There are dozens of types of tofu, but firm tofu is one of the most versatile. In this article, we’ll talk about what firm tofu is, how it’s different from other common types of tofu, how it’s used, and more!
What Is Firm Tofu?
Tofu, also known as bean curd, is made from soy milk that’s been coagulated to separate the solids and the liquid. The process is similar to cheesemaking, in which dairy milk is curdled, separated, and the curds are strained and/or pressed to produce different types of cheese.
Once separated out, the soybean curds are molded into a cake. They can then be compressed to strain out the remaining water. How long the tofu is pressed depends on the desired firmness of the tofu.
Firm tofu is a type of fresh tofu with a medium level of water content when compared with silken (on the wetter end) or extra firm (on the drier end). It is the most versatile type of fresh tofu, soft enough to be used in soups and steamed dishes, yet firm enough to be pan-fried or stir-fried without falling apart.
It is also one of the most common types of tofu, becoming readily available even in regular supermarkets.
You may also find extra-firm tofu, which is not as common. It is a pressed fresh tofu that has had more moisture pressed out of it than firm tofu, with an even sturdier texture. Like firm tofu, it comes in blocks packed in water in rectangular plastic containers.
While we rarely call for extra firm in our recipes (as it isn’t as easy to find in supermarkets), you may want to use it in recipes that call for the tofu to be stir-fried or pan-fried.
What Are the Differences Between the Types of Fresh Tofu?
There are several different types of fresh tofu, designated “fresh” because the tofu is uncooked, not dried, and has otherwise been minimally processed.
We used to buy fresh tofu at a local market in Beijing, where a husband and wife team made different kinds of tofu every morning, soaking soybeans in water, cooking and grinding them to produce soy milk, and making tofu in big rectangular vats.
The freshly cut tofu that came out of this mini factory was magically delicious, with a more pronounced soybean flavor than commercially produced tofu, and priced even more magically at 40 cents per block!
They offered firm, soft, and extra firm.

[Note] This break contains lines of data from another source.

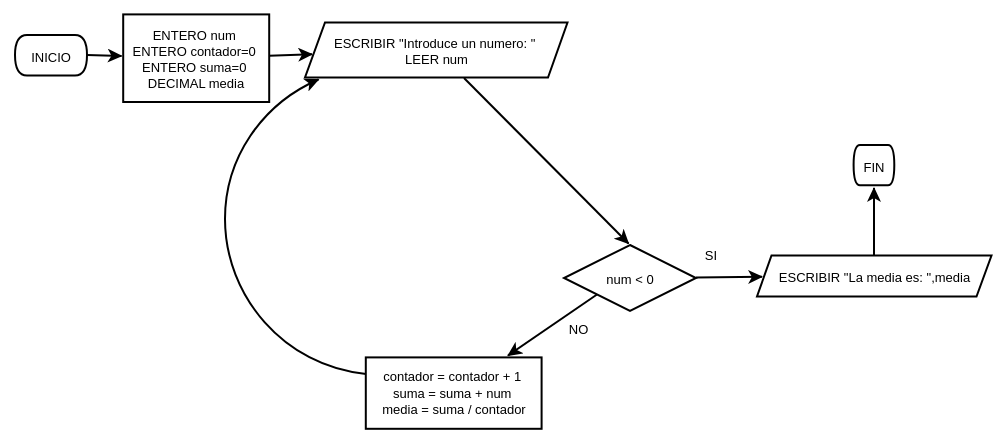
<!DOCTYPE html>
<html lang="es">
<head>
<meta charset="utf-8">
<title>Diagrama de flujo: media de números</title>
<style>
:root { --ink: #000; --paper: #fff; }
* { box-sizing: border-box; margin: 0; }
body { width: 1004px; height: 444px; overflow: hidden; background: var(--paper); }
.flowchart {
  position: relative; width: 1004px; height: 444px; overflow: hidden;
  color: var(--ink); font: 13px/16px "Liberation Sans", Arial, sans-serif;
}
.shapes { position: absolute; inset: 0; display: block; }
.node, .branch {
  position: absolute; display: flex; flex-direction: column;
  align-items: center; justify-content: center; white-space: pre;
}
.start { left: 15px; top: 37px; width: 72px; height: 41px; }
.declare { left: 123px; top: 16px; width: 146px; height: 88px; }
.read { left: 305px; top: 24px; width: 263px; height: 55px; }
.check { left: 564px; top: 247px; width: 132px; height: 66px; }
.accumulate { left: 366px; top: 358px; width: 176px; height: 72px; line-height: 16.5px; }
.print { left: 757px; top: 257px; width: 235px; height: 41px; }
.end { left: 854px; top: 148px; width: 40px; height: 40px; }
.yes { left: 701px; top: 248px; width: 20px; }
.no { left: 566px; top: 322px; width: 25px; }
</style>
</head>
<body>
<main class="flowchart">
  <svg class="shapes" width="1004" height="444" viewBox="0 0 1004 444" aria-hidden="true">
    <defs>
      <marker id="arrowhead" markerUnits="userSpaceOnUse" markerWidth="15" markerHeight="14" refX="14" refY="7" orient="auto">
        <path d="M0 0L15 7L0 14L4 7Z" fill="var(--ink)"/>
      </marker>
    </defs>
    <g fill="none" stroke="var(--ink)" stroke-width="2" marker-end="url(#arrowhead)">
      <path d="M87 55L121.5 56"/>
      <path d="M269 55.7L312 54.3"/>
      <path d="M464 78L628.5 243.5"/>
      <path d="M696 277.5L762 276.8"/>
      <path d="M874 255V188"/>
      <path d="M597 294.5L508 355.5"/>
      <path d="M366 374C284 366 225 296 225 219C225 158 262 104 318.5 79.5"/>
    </g>
    <g fill="var(--paper)" stroke="var(--ink)" stroke-width="2">
      <path d="M27 35H75Q87 35 87 55Q87 75.5 75 75.5H27Q15 75.5 15 55Q15 35 27 35Z"/>
      <rect x="123.2" y="14.4" width="146" height="87.6"/>
      <polygon points="325,22.5 567.5,22.5 548,77.5 305,77.5"/>
      <polygon points="630,245 696,278 630,311 564,278"/>
      <rect x="365.8" y="357.4" width="175.8" height="71.4"/>
      <polygon points="771.5,255.5 991.5,255.5 976.5,296.5 757,296.5"/>
      <path d="M860 145H888Q894.3 145 894.3 165Q894.3 185.3 888 185.3H860Q853.6 185.3 853.6 165Q853.6 145 860 145Z"/>
    </g>
  </svg>

  <div class="node start">INICIO</div>
  <div class="node declare"><span>ENTERO num&nbsp;</span><span>ENTERO contador=0&nbsp;</span><span>ENTERO suma=0&nbsp;</span><span>DECIMAL media</span></div>
  <div class="node read"><span>ESCRIBIR "Introduce un numero: "&nbsp;</span><span>LEER num</span></div>
  <div class="node check">num &lt; 0</div>
  <div class="node accumulate"><span>contador = contador + 1&nbsp;</span><span>suma = suma + num&nbsp;</span><span>media = suma / contador</span></div>
  <div class="node print">ESCRIBIR "La media es: ",media</div>
  <div class="node end">FIN</div>
  <div class="branch yes">SI</div>
  <div class="branch no">NO</div>
</main>
</body>
</html>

But what are the differences between these types of fresh tofu?
- Firm Tofu: As already mentioned, firm tofu is a pressed fresh tofu with medium moisture content. It doesn’t fall apart as readily as silken tofu or soft tofu, though it’s still soft enough to be used in soups or braised dishes. It’s also firm enough to be pan-fried.
- Silken and Soft Tofu: Silken tofu is an unpressed fresh tofu, meaning it is not pressed or strained after it is made and has a high moisture content. Once the soy milk is coagulated, the curds are not cut at all, producing a much more delicate tofu with a smooth, glassy texture (similar to custard) that breaks apart easily.
- Extra Firm Tofu: Extra firm tofu has had much of its moisture pressed out. The result a more elastic product that can be easily sliced, stir-fried and otherwise manipulated without it falling apart.
How Is IT Used?
Firm tofu has a wide range of applications and a bland flavor, so it will take on whatever flavors you add to it.
You can stir-fry it (Tofu with Black Bean Sauce), pan-fry it (Homestyle Tofu Stir Fry), deep fry it (Hakka Style Stuffed Tofu), substitute it for meat in stir-fries (Kung Pao Tofu), or put it in soups (Easy Fish Tofu Soup) and braised dishes (Quick & Easy Braised Tofu).
To use it, peel off the wrapper, and drain off most of the liquid. Carefully turn the box of tofu upside down onto a plate or in your hands to remove it from the package. Then you can slice or cube it!
Buying & Storing Firm Tofu
We prefer to buy organic non-GMO firm tofu, which can be found at some well-stocked supermarkets, as well as Asian grocery stores.
Just be sure that the package is labeled “firm,” as the packages do tend to all look similar!
Store tofu in the refrigerator and use by the date stamped on the package. Once opened, store any unused tofu in water (just transfer it to a clean container and add enough fresh water to cover it, or it will dry out), and use within 3-4 days.